Please upgrade your browser.

Transformative Mediation Preparation

Transformative Mediation Preparation

How do you prepare differently for a transformative mediation?



Full Transcript

So I thought about this, Aled, because we talked about this before. I have mediated recently and have a similar case in the past, a partnership dispute. So it’s a typical kind of partnership or family business dispute. So I split it down into the kind of sections of mediation, just to think what would I have done pre-mediation and so on, so we can talk through that.


So in a facilitative model in my previous mediation life, if I was looking at the problem- solving approach, I’d probably receive a large bundle of documents from the clients. So that’s the starting point and I’d probably read all of those. So I’d feel that I want to get immersed in the detail of the case. I want to understand it. So that I could be ready to ask some appropriate and interesting questions in the opening session. And I’d probably – I always have as much contact with lawyers and even with parties, that’s always been my style, before the mediation. But I’d probably be discussing with the lawyers how do they want to play the mediation. Who’s going to speak? What kind of things are going to come up?


Then probably you’d also get what we’d call a position statement from each party, where they’d outline where they’re at now, what their starting point is, what kind of deals and offers have been made so far. So something that kind of puts their stake in the sand. So that might start with the problem solving.


Yeah, it’s about strategy, you know, and it would be much more focused on them than their clients, you see, because often you don’t get the opportunity to speak to the client. The lawyer at that stage is your client and so you’re speaking with them and you’re saying to them, ‘Well, this is a day. How are you going to best use it?’ And so you’re beginning to maybe even coach the lawyers on strategy and the clients aren’t even in that picture. They’re not there. And so who’s controlling the agenda? The mediator and the lawyer.

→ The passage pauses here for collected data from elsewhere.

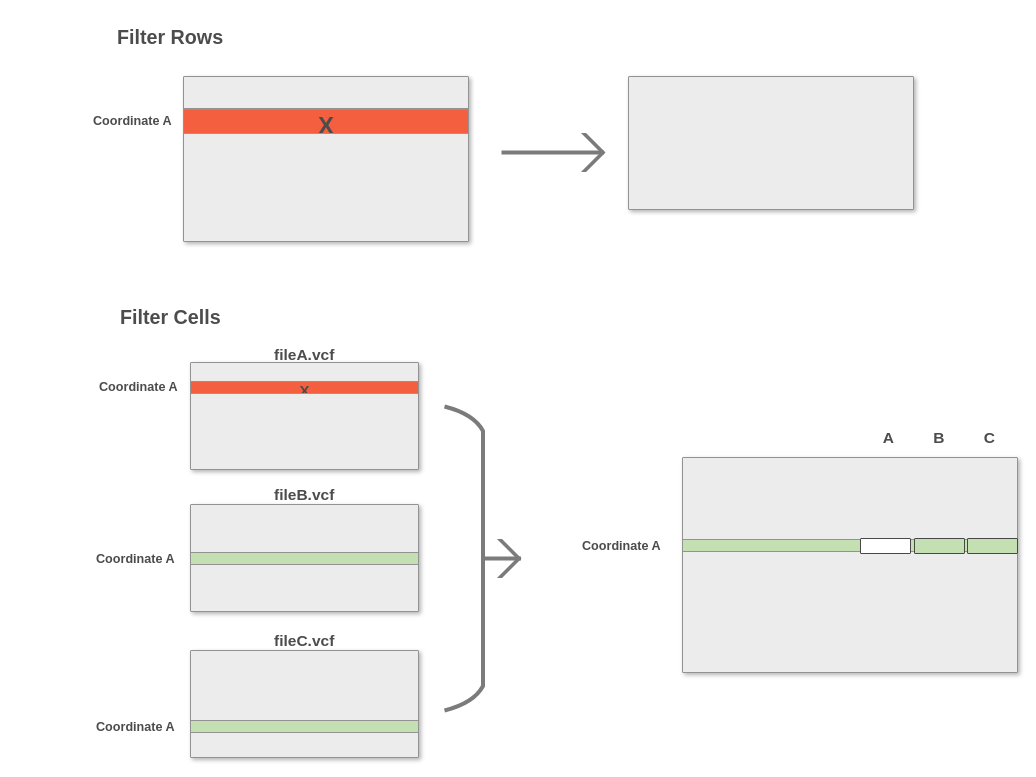
<!DOCTYPE html>
<html lang="en">
<head>
<meta charset="utf-8">
<title>Filter Rows and Filter Cells</title>
<style>
:root {
  --paper: #ffffff;
  --ink: #4c4c4c;
  --table: #ececec;
  --edge: #929292;
  --removed: #f45f40;
  --kept: #c4e0b2;
  --cell-edge: #484848;
  --connector: #7b7b7b;
}
* { box-sizing: border-box; margin: 0; padding: 0; }
html, body { width: 1036px; height: 777px; overflow: hidden; background: var(--paper); }
.diagram {
  position: relative;
  width: 1036px;
  height: 777px;
  overflow: hidden;
  color: var(--ink);
  font-family: "Liberation Sans", Arial, sans-serif;
  font-weight: 700;
}
.diagram > * { position: absolute; left: var(--x); top: var(--y); }
h2 { font-size: 19.7px; line-height: 20px; white-space: nowrap; }
.coordinate { font-size: 12.6px; line-height: 16px; white-space: nowrap; }
.name { font-size: 15.5px; line-height: 18px; white-space: nowrap; }
.table {
  width: var(--w);
  height: var(--h);
  background: var(--table);
  border: 1px solid var(--edge);
  border-radius: 1px;
  box-shadow: 2px 2px 4px rgba(0, 0, 0, .3);
}
.row {
  position: absolute;
  left: 0;
  right: 0;
  top: var(--row-y);
  height: 13px;
  overflow: hidden;
  text-align: center;
  background: var(--kept);
  border: solid var(--edge);
  border-width: 1px 0;
}
.row.removed { background: var(--removed); border-bottom-color: #d9806b; font-size: 15px; line-height: 18px; }
.row.tall { height: 26px; border-top-width: 2px; font-size: 24px; line-height: 31px; }
.columns { display: flex; width: 152px; }
.columns span { width: 50.5px; text-align: center; }
.cells { display: flex; gap: 3px; width: 158px; height: 16px; }
.cell { width: 51px; background: var(--kept); border: 1px solid var(--cell-edge); border-radius: 1px; }
.cell.empty { background: var(--paper); }
.cell:last-child { margin-left: -1px; }
.connectors { left: 0; top: 0; fill: none; stroke: var(--connector); stroke-width: 4; }
</style>
</head>
<body>
<main class="diagram">
  <h2 style="--x:117px;--y:27px">Filter Rows</h2>
  <p class="coordinate" style="--x:93px;--y:113px">Coordinate A</p>
  <div class="table" style="--x:183px;--y:76px;--w:286px;--h:166px">
    <div class="row removed tall" style="--row-y:31px">X</div>
  </div>
  <div class="table" style="--x:628px;--y:76px;--w:286px;--h:134px"></div>

  <h2 style="--x:120px;--y:307px">Filter Cells</h2>

  <p class="name" style="--x:274px;--y:346px">fileA.vcf</p>
  <p class="coordinate" style="--x:99px;--y:379px">Coordinate A</p>
  <div class="table" style="--x:190px;--y:362px;--w:229px;--h:108px">
    <div class="row removed" style="--row-y:18px">X</div>
  </div>

  <p class="name" style="--x:274px;--y:486px">fileB.vcf</p>
  <p class="coordinate" style="--x:96px;--y:551px">Coordinate A</p>
  <div class="table" style="--x:190px;--y:504px;--w:229px;--h:108px">
    <div class="row" style="--row-y:47px"></div>
  </div>

  <p class="name" style="--x:274px;--y:632px">fileC.vcf</p>
  <p class="coordinate" style="--x:96px;--y:719px">Coordinate A</p>
  <div class="table" style="--x:190px;--y:650px;--w:229px;--h:108px">
    <div class="row" style="--row-y:69px"></div>
  </div>

  <p class="coordinate" style="--x:582px;--y:538px">Coordinate A</p>
  <p class="name columns" style="--x:863px;--y:429px"><span>A</span><span>B</span><span>C</span></p>
  <div class="table" style="--x:682px;--y:457px;--w:336px;--h:216px">
    <div class="row" style="--row-y:81px"></div>
  </div>
  <div class="cells" style="--x:860px;--y:538px">
    <div class="cell empty"></div>
    <div class="cell"></div>
    <div class="cell"></div>
  </div>

  <svg class="connectors" width="1036" height="777" viewBox="0 0 1036 777" aria-hidden="true">
    <defs>
      <clipPath id="head-area"><rect x="-24" y="-19.5" width="26" height="39"/></clipPath>
      <g id="arrow-head" clip-path="url(#head-area)">
        <path d="M-24 -23L-1 0L-24 23" stroke-width="3.6"/>
      </g>
    </defs>
    <path d="M501.5 152.5H604"/>
    <use href="#arrow-head" x="604" y="152.5"/>
    <path d="M444.5 406.5Q474 414 483 431V686Q474 703 444.5 710.5"/>
    <path d="M483 558.5H521"/>
    <use href="#arrow-head" x="520" y="558.5"/>
  </svg>
</main>
</body>
</html>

So then transformative, you know, and we’re probably going to cover this later. We’re back to this explanation of: What is my role as a mediator? How do I approach mediation? And can I involve the clients in this conversation at this stage? Because it’s a client-centred process. So even as a facilitative mediator, I’ve always felt uncomfortable about not talking with the clients and I’ve always said to lawyers, ‘Would it be possible for me to talk with your clients?’ Because I think even from a building rapport perspective, it would be much better if they’d had a conversation with me and could ask me any questions. It’s really not so much, then, about reading and receiving papers. I mean, you know, people may feel comfortable in sending you papers, but because you’re going to be focused on the interaction between the parties, not on their problem, you don’t really need to have all of that detail in your head. Of course, you may read some of the papers, but you’re not going to be asking these open questions about the facts and the details.


That’s very different from a facilitative approach. And in the past, I remember having at least one mediation where my bundle of papers didn’t arrive and the question was, do we go ahead with mediation or not? And I chose to go ahead even though the papers hadn’t arrived. That was one of the best mediations I’d ever done, because I had no preconceived ideas. I just literally sat there and said, ‘Tell me what this is all about.’ And so that was liberating. The more you get into the details of a mediation, the more you are at risk, I think, of wanting to control it; of seeing things that aren’t there or of seeing things in a different way than other people see them.

About the mediator

Jan Gunn Profile Pic

Known as The Corporate Peacemaker, Jane has been a Commercial Mediator since 1996 and is one of the leading Mediators in the UK. She has mediated a wide variety of disputes including, business, partnership, employment, property and construction, personal injury and clinical negligence, trusts and family disputes. She’s an international speaker and has transferred her mediation skills and knowledge to help organisations reduce the human and f... View Mediator